AIM OF THE TASK
The answer must consist of each line below that contains the string "transform".
(SUPPLIED RECORDS Opens)
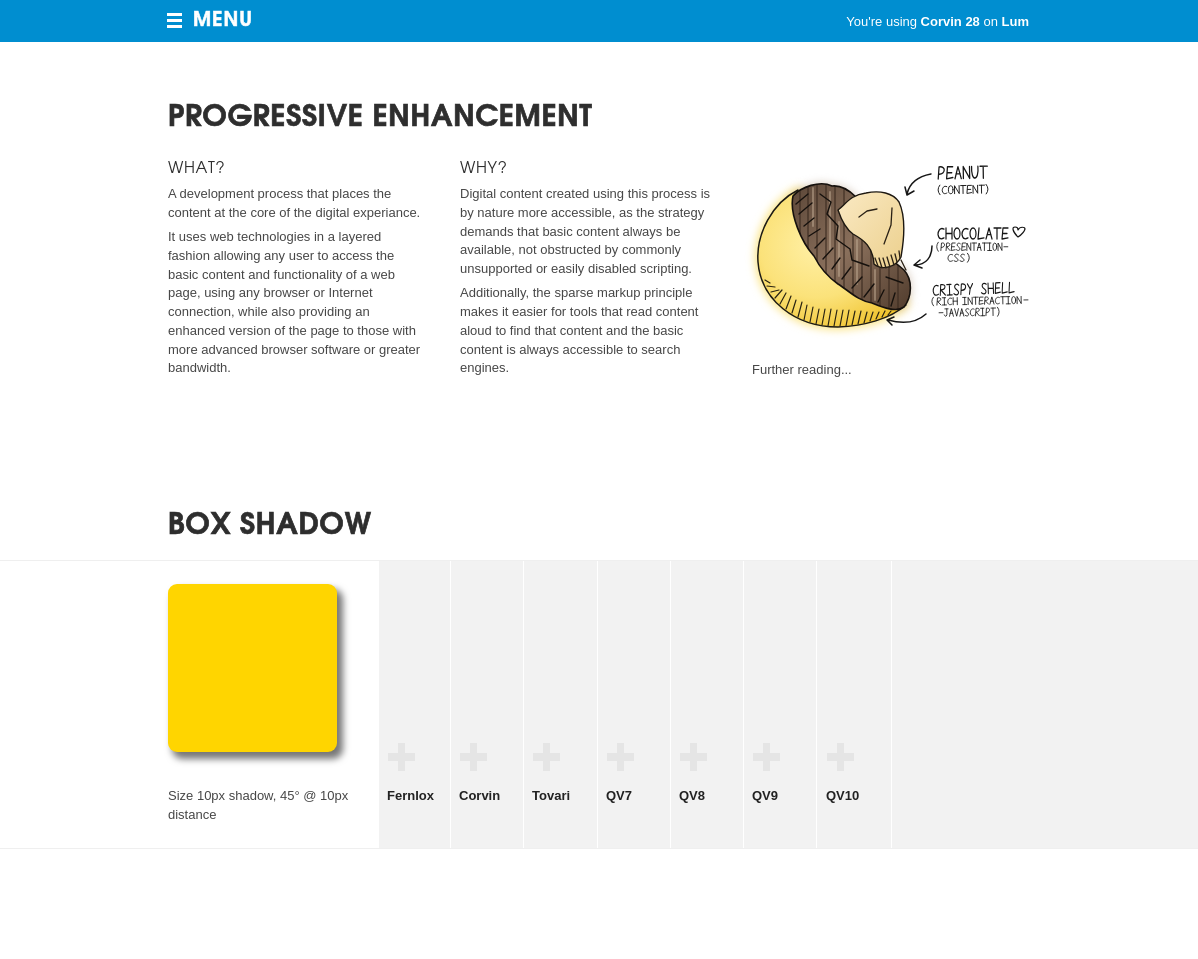
<!DOCTYPE html>
<html lang="en">
<head>
<meta charset="utf-8">
<title>Progressive Enhancement</title>
<style>
:root {
  --blue: #008ed0;
  --ink: #2e2e2e;
  --body: #474747;
  --panel: #f2f2f2;
  --plus: #e5e5e5;
  --yellow: #ffd500;
  --display: "TeX Gyre Adventor", sans-serif;
}
* { box-sizing: border-box; margin: 0; padding: 0; }
html, body { width: 1198px; height: 959px; overflow: hidden; background: #fff; }
body { position: relative; font: 13px/18.75px "Liberation Sans", Arial, sans-serif; color: var(--body); }
.topbar { position: absolute; left: 0; top: 0; width: 1198px; height: 42px; padding: 0 169px 0 167px; display: flex; align-items: center; justify-content: space-between; background: var(--blue); color: #fff; }
.menu { display: flex; align-items: center; gap: 11px; color: #fff; text-decoration: none; font: bold 20px/42px var(--display); letter-spacing: 1px; -webkit-text-stroke: .6px #fff; }
.menu svg { display: block; }
.browser { padding-top: 2px; }
h1, h2 { position: absolute; left: 168px; font: bold 29px/36px var(--display); letter-spacing: .75px; font-kerning: none; color: var(--ink); -webkit-text-stroke: .7px var(--ink); white-space: nowrap; }
h1 { top: 100px; }
h2 { top: 508px; }
.column { position: absolute; top: 157px; white-space: nowrap; }
.what { left: 168px; }
.why { left: 460px; }
h3 { height: 28px; font: 16px/23px var(--display); letter-spacing: .6px; font-kerning: none; color: var(--ink); }
.column p + p { margin-top: 5.5px; }
.diagram { position: absolute; left: 740px; top: 150px; }
.further { position: absolute; left: 752px; top: 361px; color: var(--body); text-decoration: none; }
.support { position: absolute; left: 0; top: 560px; width: 1198px; height: 289px; display: flex; background: var(--panel); border-top: 1px solid #efefef; border-bottom: 1px solid #efefef; }
.demo { position: relative; width: 379px; background: #fff; }
.swatch { position: absolute; left: 168px; top: 23px; width: 169px; height: 168px; border-radius: 9px; background: var(--yellow); box-shadow: 5px 6px 7px 1px #777; }
.demo p { position: absolute; left: 168px; top: 226px; white-space: nowrap; }
.engine { width: 73px; padding: 182px 0 0 8px; border-right: 1px solid #fff; color: #222; font-weight: bold; }
.engine.first { width: 72px; }
.engine.mid { width: 74px; }
.engine.last { width: 75px; padding-left: 9px; }
.engine svg { display: block; margin: 0 0 16px 1px; }
</style>
</head>
<body>
<header class="topbar">
  <a class="menu" href="#">
    <svg width="15" height="16" fill="#fff" aria-hidden="true"><rect width="15" height="3"/><rect y="6" width="15" height="3"/><rect y="12" width="15" height="3"/></svg>
    <span>MENU</span>
  </a>
  <p class="browser">You're using <b>Corvin 28</b> on <b>Lum</b></p>
</header>

<main>
  <h1>PROGRESSIVE ENHANCEMENT</h1>
  <section class="column what">
    <h3>WHAT?</h3>
    <p>A development process that places the<br>content at the core of the digital experiance.</p>
    <p>It uses web technologies in a layered<br>fashion allowing any user to access the<br>basic content and functionality of a web<br>page, using any browser or Internet<br>connection, while also providing an<br>enhanced version of the page to those with<br>more advanced browser software or greater<br>bandwidth.</p>
  </section>
  <section class="column why">
    <h3>WHY?</h3>
    <p>Digital content created using this process is<br>by nature more accessible, as the strategy<br>demands that basic content always be<br>available, not obstructed by commonly<br>unsupported or easily disabled scripting.</p>
    <p>Additionally, the sparse markup principle<br>makes it easier for tools that read content<br>aloud to find that content and the basic<br>content is always accessible to search<br>engines.</p>
  </section>

  <svg class="diagram" width="300" height="190" viewBox="740 150 300 190" role="img" aria-label="Sketch of a sweet in layers: peanut (content), chocolate (presentation, CSS), crispy shell (rich interaction, JavaScript)">
    <defs>
      <filter id="soft" x="-20%" y="-20%" width="140%" height="140%"><feGaussianBlur stdDeviation="4"/></filter>
      <radialGradient id="shell-fill" cx=".4" cy=".4" r=".7"><stop offset="0" stop-color="#fff0a6"/><stop offset=".55" stop-color="#fbe27a"/><stop offset="1" stop-color="#efc22c"/></radialGradient>
      <linearGradient id="choc-fill" x1="0" y1="0" x2="1" y2="1"><stop offset="0" stop-color="#5c4738"/><stop offset=".5" stop-color="#8a705c"/><stop offset="1" stop-color="#513c2d"/></linearGradient>
      <linearGradient id="nut-fill" x1="0" y1="0" x2="1" y2="1"><stop offset="0" stop-color="#fae9c3"/><stop offset="1" stop-color="#ecd08d"/></linearGradient>
      <path id="shell" d="M798 190C772 203 756 234 758 262C761 300 795 327 838 327C864 326 890 319 906 305L880 240Z"/>
      <path id="choc" d="M793 196C801 187 820 180 832 186C841 185 850 191 856 197L880 250L904 270C913 280 912 297 904 307C896 313 882 307 872 303C858 301 848 290 838 284C828 277 820 268 814 256C802 243 789 214 793 196Z"/>
      <path id="nut" d="M838 210C846 204 850 195 866 193C880 190 893 193 899 202C906 217 904 240 901 257C896 267 882 271 874 264C873 247 864 240 853 234C846 229 841 219 838 210Z"/>
      <clipPath id="in-choc"><use href="#choc"/></clipPath>
      <g id="A"><path d="M0 10L3 0L6 10M1 6H5"/></g>
      <g id="C"><path d="M6 1C2-1 0 3 0 6C1 11 4 10 6 9"/></g>
      <g id="E"><path d="M6 0H1L0 10L6 9M1 5H5"/></g>
      <g id="H"><path d="M0 0V10M6 0V10M0 5H6"/></g>
      <g id="I"><path d="M0 0H5M3 0V10M0 10H6"/></g>
      <g id="J"><path d="M1 0H6M4 0V8Q2 12 0 8"/></g>
      <g id="L"><path d="M1 0L0 10L6 9"/></g>
      <g id="N"><path d="M0 10V0L6 10V0"/></g>
      <g id="O"><ellipse cx="3" cy="5" rx="3" ry="5"/></g>
      <g id="P"><path d="M0 10L1 0C8-1 7 6 1 6"/></g>
      <g id="R"><path d="M0 10L1 0C8-1 7 5 1 5L6 10"/></g>
      <g id="S"><path d="M6 1C2-2-1 3 3 5C8 8 4 12 0 9"/></g>
      <g id="T"><path d="M0 0H7M3 0V10"/></g>
      <g id="U"><path d="M0 0C-1 13 7 13 6 0"/></g>
      <g id="V"><path d="M0 0L3 10L6 0"/></g>
      <g id="Y"><path d="M0 0L3 5L6 0M3 5L2 10"/></g>
      <g id="open"><path d="M5-1Q0 5 5 11"/></g>
      <g id="close"><path d="M1-1Q6 5 1 11"/></g>
      <g id="dash"><path d="M0 5H6"/></g>
    </defs>

    <g class="sweet" stroke-linecap="round" stroke-linejoin="round">
      <use href="#shell" fill="#fbe58a" stroke="#fbe58a" stroke-width="6" filter="url(#soft)"/>
      <use href="#choc" fill="#b9a38e" opacity=".5" stroke="#b9a38e" stroke-width="3" filter="url(#soft)"/>
      <use href="#shell" fill="url(#shell-fill)"/>
      <path d="M798 190C772 203 756 234 758 262C761 300 795 327 838 327C864 326 890 319 906 305" fill="none" stroke="#1c1a14" stroke-width="1.5"/>
      <path d="M765 280L770 283M767 286L775 287M771 292L779 290M775 298L782 290M780 304L786 293M786 309L791 296M792 313L796 300M798 317L802 302M804 320L807 305M810 322L813 307M816 324L819 309M822 325L825 309M828 326L831 309M834 326L837 310M840 326L843 310M846 326L849 310M852 325L855 311M858 324L861 311M864 323L867 312M870 321L873 312M876 319L879 312M882 317L885 311M888 315L891 311" stroke="#2a2412" stroke-width="1.2"/>
      <use href="#choc" fill="url(#choc-fill)"/>
      <g clip-path="url(#in-choc)" fill="none">
        <path d="M800 180V240M808 180V258M817 180V270M826 180V280M835 180V290M844 190V296M853 200V302M862 220V305M871 240V308M880 250V312M889 260V312M898 260V312" stroke="#3b2a20" stroke-width="2" opacity=".55"/>
        <path d="M813 188V226M830 192V250M839 222V276M857 240V284M875 270V300" stroke="#c2ab94" stroke-width="2" opacity=".5"/>
        <path d="M796 204L808 194M799 214L812 203M804 226L814 218M809 236L820 229M815 248L825 238M823 259L833 248M832 269L840 258M842 279L851 267M852 288L862 277M864 297L874 284M878 302L884 290M891 306L895 293M820 194L831 202L827 214L838 226L836 239L850 249L852 260L869 266M886 277L903 283" stroke="#16110d" stroke-width="1.4"/>
      </g>
      <use href="#choc" fill="none" stroke="#16110d" stroke-width="1.6"/>
      <use href="#nut" fill="url(#nut-fill)" stroke="#1c1710" stroke-width="1.4"/>
      <path d="M859 217L867 211L877 209M892 208L891 225L884 244M875 258L878 266M879 258L882 268M883 258L886 268M887 257L890 267M891 255L894 265M895 254L897 262M899 251L900 258M901 260L906 270" fill="none" stroke="#2a2115" stroke-width="1.3"/>
    </g>

    <g class="notes" fill="none" stroke="#161616" stroke-width="1.2" stroke-linecap="round" stroke-linejoin="round">
      <g class="arrows" stroke-width="1.5">
        <path d="M931 174C920 176 910 181 907 194M905 187L907 195L914 191"/>
        <path d="M932 246C932 257 926 265 915 265M920 260L914 265L922 268"/>
        <path d="M926 314C916 323 902 324 888 320M894 317L887 320L892 325"/>
      </g>
      <g transform="translate(938 167) rotate(-1) scale(1.05 1.2)">
        <use href="#P"/><use href="#E" x="8"/><use href="#A" x="16"/><use href="#N" x="24"/><use href="#U" x="32"/><use href="#T" x="40"/>
      </g>
      <g transform="translate(936 186) rotate(-1) scale(.77 .8)">
        <use href="#open"/><use href="#C" x="8"/><use href="#O" x="16"/><use href="#N" x="24"/><use href="#T" x="32"/><use href="#E" x="40"/><use href="#N" x="48"/><use href="#T" x="56"/><use href="#close" x="64"/>
      </g>
      <g transform="translate(938 228) scale(1 1.1)">
        <use href="#C"/><use href="#H" x="8"/><use href="#O" x="16"/><use href="#C" x="24"/><use href="#O" x="32"/><use href="#L" x="40"/><use href="#A" x="48"/><use href="#T" x="56"/><use href="#E" x="64"/>
      </g>
      <path class="heart" d="M1018 237C1012 231 1012 227 1015 227Q1018 227 1018 230C1020 226 1025 227 1025 229Q1024 233 1018 237Z"/>
      <g transform="translate(935 243) scale(.65 .75)">
        <use href="#open"/><use href="#P" x="9"/><use href="#R" x="17"/><use href="#E" x="25"/><use href="#S" x="33"/><use href="#E" x="41"/><use href="#N" x="49"/><use href="#T" x="57"/><use href="#A" x="65"/><use href="#T" x="73"/><use href="#I" x="81"/><use href="#O" x="89"/><use href="#N" x="97"/><use href="#dash" x="106"/>
      </g>
      <g transform="translate(948 254) scale(.75)">
        <use href="#C"/><use href="#S" x="8"/><use href="#S" x="16"/><use href="#close" x="25"/>
      </g>
      <g transform="translate(933 285) rotate(-2) scale(.86 1.05)">
        <use href="#C"/><use href="#R" x="8"/><use href="#I" x="16"/><use href="#S" x="24"/><use href="#P" x="32"/><use href="#Y" x="40"/><use href="#S" x="56"/><use href="#H" x="64"/><use href="#E" x="72"/><use href="#L" x="80"/><use href="#L" x="88"/>
      </g>
      <g transform="translate(930 298) rotate(-1) scale(.68 .72)">
        <use href="#open"/><use href="#R" x="10"/><use href="#I" x="18"/><use href="#C" x="26"/><use href="#H" x="34"/><use href="#I" x="48"/><use href="#N" x="56"/><use href="#T" x="64"/><use href="#E" x="72"/><use href="#R" x="80"/><use href="#A" x="88"/><use href="#C" x="96"/><use href="#T" x="104"/><use href="#I" x="112"/><use href="#O" x="120"/><use href="#N" x="128"/><use href="#dash" x="138"/>
      </g>
      <g transform="translate(939 309) rotate(-1) scale(.65 .75)">
        <use href="#dash"/><use href="#J" x="8"/><use href="#A" x="16"/><use href="#V" x="24"/><use href="#A" x="32"/><use href="#S" x="40"/><use href="#C" x="48"/><use href="#R" x="56"/><use href="#I" x="64"/><use href="#P" x="72"/><use href="#T" x="80"/><use href="#close" x="89"/>
      </g>
    </g>
  </svg>
  <a class="further" href="#">Further reading...</a>

  <h2>BOX SHADOW</h2>
  <section class="support">
    <div class="demo">
      <div class="swatch"></div>
      <p>Size 10px shadow, 45° @ 10px<br>distance</p>
    </div>
    <div class="engine first"><svg width="28" height="28" aria-hidden="true"><path id="plus" fill="#e5e5e5" d="M10 0H17V10H27V18H17V28H10V18H0V10H10Z"/></svg>Fernlox</div>
    <div class="engine"><svg width="28" height="28" aria-hidden="true"><use href="#plus"/></svg>Corvin</div>
    <div class="engine mid"><svg width="28" height="28" aria-hidden="true"><use href="#plus"/></svg>Tovari</div>
    <div class="engine"><svg width="28" height="28" aria-hidden="true"><use href="#plus"/></svg>QV7</div>
    <div class="engine"><svg width="28" height="28" aria-hidden="true"><use href="#plus"/></svg>QV8</div>
    <div class="engine"><svg width="28" height="28" aria-hidden="true"><use href="#plus"/></svg>QV9</div>
    <div class="engine last"><svg width="28" height="28" aria-hidden="true"><use href="#plus"/></svg>QV10</div>
  </section>
</main>
</body>
</html>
(SUPPLIED RECORDS Closes)
ANSWER BELOW
      <g transform="translate(938 167) rotate(-1) scale(1.05 1.2)">
      <g transform="translate(936 186) rotate(-1) scale(.77 .8)">
      <g transform="translate(938 228) scale(1 1.1)">
      <g transform="translate(935 243) scale(.65 .75)">
      <g transform="translate(948 254) scale(.75)">
      <g transform="translate(933 285) rotate(-2) scale(.86 1.05)">
      <g transform="translate(930 298) rotate(-1) scale(.68 .72)">
      <g transform="translate(939 309) rotate(-1) scale(.65 .75)">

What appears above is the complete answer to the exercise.